Catching Springs Fever

Major changes are afoot at three Colorado Springs golf resorts

The Broadmoor

After renovating the East and West Courses in preparation for major USGA Championships in 2008 and 2011, the 96-year-old jewel has been undergoing a $60 million renovation that already has seen the Golden Bee expand, Cloud Camp open atop Cheyenne Mountain, The Tavern’s Garden Room redefine itself and a new activity center rock the Broadmoor West building. The biggest change, however, will come in late May when Broadmoor West debuts a completely redesigned structure, which will feature larger rooms (and 31 more of them) and a remodeled exterior suggestive of the historic Main Building. Artist rendering pictured above. Ristorante del Lago, an Italian restaurant, will replace Charles Court, and the enlarged West Lobby Bar will include a fireplace and expansive outdoor terrace.

Cheyenne Mountain Lodge

The $20 million renovation that commemorated the resort’s 25th anniversary in 2011 upgraded the finishes, furnishings and Mountain View Terrace Restaurant. Last year, it was the golf course’s turn.

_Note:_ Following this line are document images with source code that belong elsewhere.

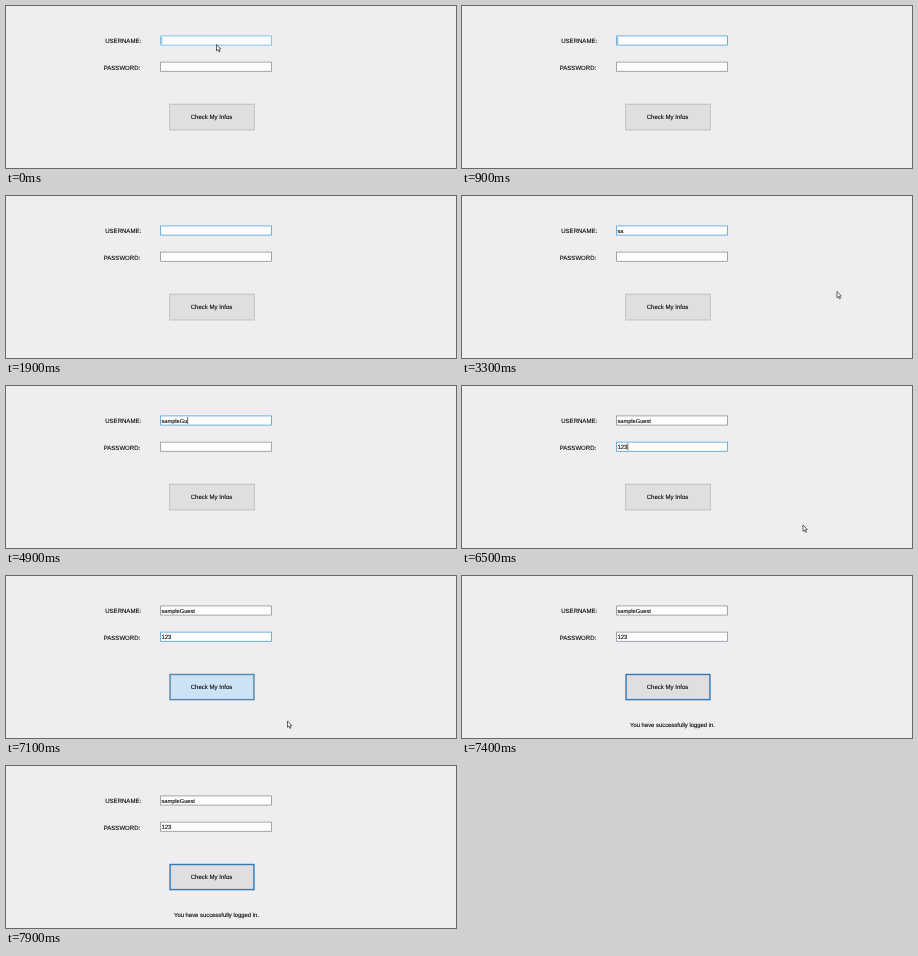
An HTML page with a canvas that plays this animation: 450 by 162 pixels, repeating every 8 s.

```html
<!DOCTYPE html>
<html lang="en">
<head>
<meta charset="utf-8">
<title>Login form</title>
<style>
  html, body { margin: 0; width: 100%; height: 100%; overflow: hidden; background: #efedef; }
  canvas { display: block; }
</style>
</head>
<body>
<canvas id="stage" width="450" height="162"></canvas>
<script>
const ctx = document.getElementById('stage').getContext('2d');
const LOOP = 8000;
const STEP = 100;

const userField = { y: 29.5, text: 'sampleGuest', size: 5.7, baseline: 36.9,
  keys: [3100, 3200, 3800, 4100, 4300, 4400, 4600, 4900, 5000, 5200, 5300] };
const passField = { y: 55.7, text: '123', size: 6, baseline: 62.9,
  keys: [6000, 6300, 6400] };
const FIELD = { x: 154.2, w: 111.6, h: 10 };

const TAB_TO_PASS = 5500, TAB_TO_BUTTON = 7000;
const PRESS = 7100, RELEASE = 7200, MESSAGE = 7300;

// Mouse stops: time, x, y
const mousePaths = [
  { end: 100, stops: [[0, 210.5, 38.5]] },
  { end: 3800, stops: [[3200, 350, 129], [3300, 375, 95.5]] },
  { end: 7400, stops: [[6500, 341, 139], [6600, 322, 143], [6900, 281.5, 145]] }
];

// Times at which the caret turns on and off
const caretSpans = [[0, 100], [900, 1900], [2400, 2900], [3400, 3600], [3800, 5500],
  [5500, 5900], [6000, 6900]];

const within = (t, a, b) => t >= a && t < b;

function label(text, x, y, size = 6.05) {
  ctx.font = size + 'px "Liberation Sans", Arial, sans-serif';
  ctx.textRendering = 'geometricPrecision';
  ctx.fillStyle = ctx.strokeStyle = '#0c0c0e';
  ctx.lineWidth = 0.12;
  ctx.fillText(text, x, y);
  ctx.strokeText(text, x, y);
}

function box(x, y, w, h, fill, stroke, line) {
  ctx.fillStyle = fill;
  ctx.fillRect(x, y, w, h);
  ctx.strokeStyle = stroke;
  ctx.lineWidth = line;
  ctx.strokeRect(x + line / 2, y + line / 2, w - line, h - line);
}

function drawField(field, border, focused, t) {
  box(FIELD.x, field.y, FIELD.w, FIELD.h, '#fdfdfe', border, 0.8);
  const typed = field.text.slice(0, field.keys.filter(k => k <= t).length);
  label(typed, 155.4, field.baseline, field.size);
  if (focused && caretSpans.some(([a, b]) => within(t, a, b))) {
    const x = 155.5 + ctx.measureText(typed).width;
    ctx.fillStyle = typed.length > 1 ? '#22252a' : '#5d8fae';
    ctx.fillRect(x, field.y + 1.7, 0.7, 6.8);
  }
}

function drawButton(t) {
  const pressed = within(t, PRESS, RELEASE);
  const focused = t >= TAB_TO_BUTTON;
  box(163.4, 97.8, 85.2, 26.5,
    pressed ? '#cce3f5' : '#e0dee0',
    pressed ? '#5686a8' : focused ? '#3479b8' : '#b5b3b6',
    focused ? 1.4 : 0.7);
  label('Check My Infos', 184.7, 113.3);
}

function drawMouse(t) {
  const path = mousePaths.find(p => within(t, p.stops[0][0], p.end));
  if (!path) return;
  const stops = path.stops;
  let i = 0;
  while (i < stops.length - 1 && stops[i + 1][0] <= t) i++;
  const [t0, x0, y0] = stops[i];
  const [t1, x1, y1] = stops[i + 1] || [t0 + 1, x0, y0];
  const k = Math.min(1, (t - t0) / (t1 - t0));
  ctx.save();
  ctx.translate(x0 + (x1 - x0) * k, y0 + (y1 - y0) * k);
  ctx.beginPath();
  [[0, 0], [0, 6.3], [1.4, 5], [2.5, 7.4], [3.5, 6.9], [2.5, 4.7], [4.3, 4.5]]
    .forEach(([x, y]) => ctx.lineTo(x, y));
  ctx.closePath();
  ctx.fillStyle = '#fff';
  ctx.fill();
  ctx.strokeStyle = '#303034';
  ctx.lineWidth = 0.75;
  ctx.stroke();
  ctx.restore();
}

function draw(time) {
  const t = Math.floor(time % LOOP / STEP) * STEP;
  ctx.fillStyle = '#efedef';
  ctx.fillRect(0, 0, 450, 162);

  label('USERNAME:', 99.2, 37.1);
  label('PASSWORD:', 97.7, 64.3);

  const onUser = t < TAB_TO_PASS;
  const onPass = !onUser && t < TAB_TO_BUTTON;
  const grey = '#908e94', blue = '#4a9dd4';
  drawField(userField, onUser ? (t < 100 ? '#66b8e2' : blue) : grey, onUser, t);
  drawField(passField, onPass || within(t, TAB_TO_BUTTON, RELEASE) ? blue : grey, onPass, t);
  drawButton(t);

  if (t >= MESSAGE) label('You have successfully logged in.', 168, 150.6, 5.9);
  drawMouse(t);
}

const start = performance.now();
function tick() {
  draw(performance.now() - start);
  requestAnimationFrame(tick);
}
tick();
</script>
</body>
</html>
```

The adjacent Pete Dye-designed Country Club of Colorado, which predates the opening of the lodge by 12 years, underwent a $4 million facelift under the aegis of Evergreen-based Phelps-Atkinson Course Design. “We took out two bunkers and added a total of seven new ones,” says principal Rick Phelps. “All of them are in the flat-bottomed, steep-faced early Dye style.” Phelps also added about 150 yards to the 40-year-old course (it now tips at 7,150), rebuilt tees and greens and, among many other modifications, made the water-carry par-3 17th (picture above) even more intimidating by “removing the bench of grass by the white tees, so it tapers right into the cattails.” The club also completely replaced the original irrigation system.

Garden of the Gods Club & Resort

Six years after selling the club founded by her father to developers who fostered a resort component, Lyda Hill is now part of the LLC that reacquired the facility in August. The investment group, led not by Hill but by executives—and members—Brenda Smith and Judy Mackey, plans to invest heavily in improvements to the dining and lodging facilities, as well as the 27-hole Kissing Camels Golf Club. The chief priority, however, is to build a 14,000- to 16,000- square-foot wellness center that will adjoin the club’s spa by late 2014 or early 2015. The staff will include doctors and practitioners in naturopathic medicine, acupuncture and massage therapy. This approach “can quickly grow the club’s membership base while introducing the resort to wellness-focused travelers who appreciate a sophisticated vacation experience,” says Jeff McIntyre, a principal at Gemstone Hotels and Resorts, the Utah-based company hired to manage the property.

Colorado AvidGolfer is the state’s leading resource for golf and the lifestyle that surrounds it. It publishes eight issues annually and proudly delivers daily content via www.coloradoavidgolfer.comJon Rizzi is the founding editor and co-owner of this regional golf-related media company producing magazines, web content, tournaments, events and the Golf Passport.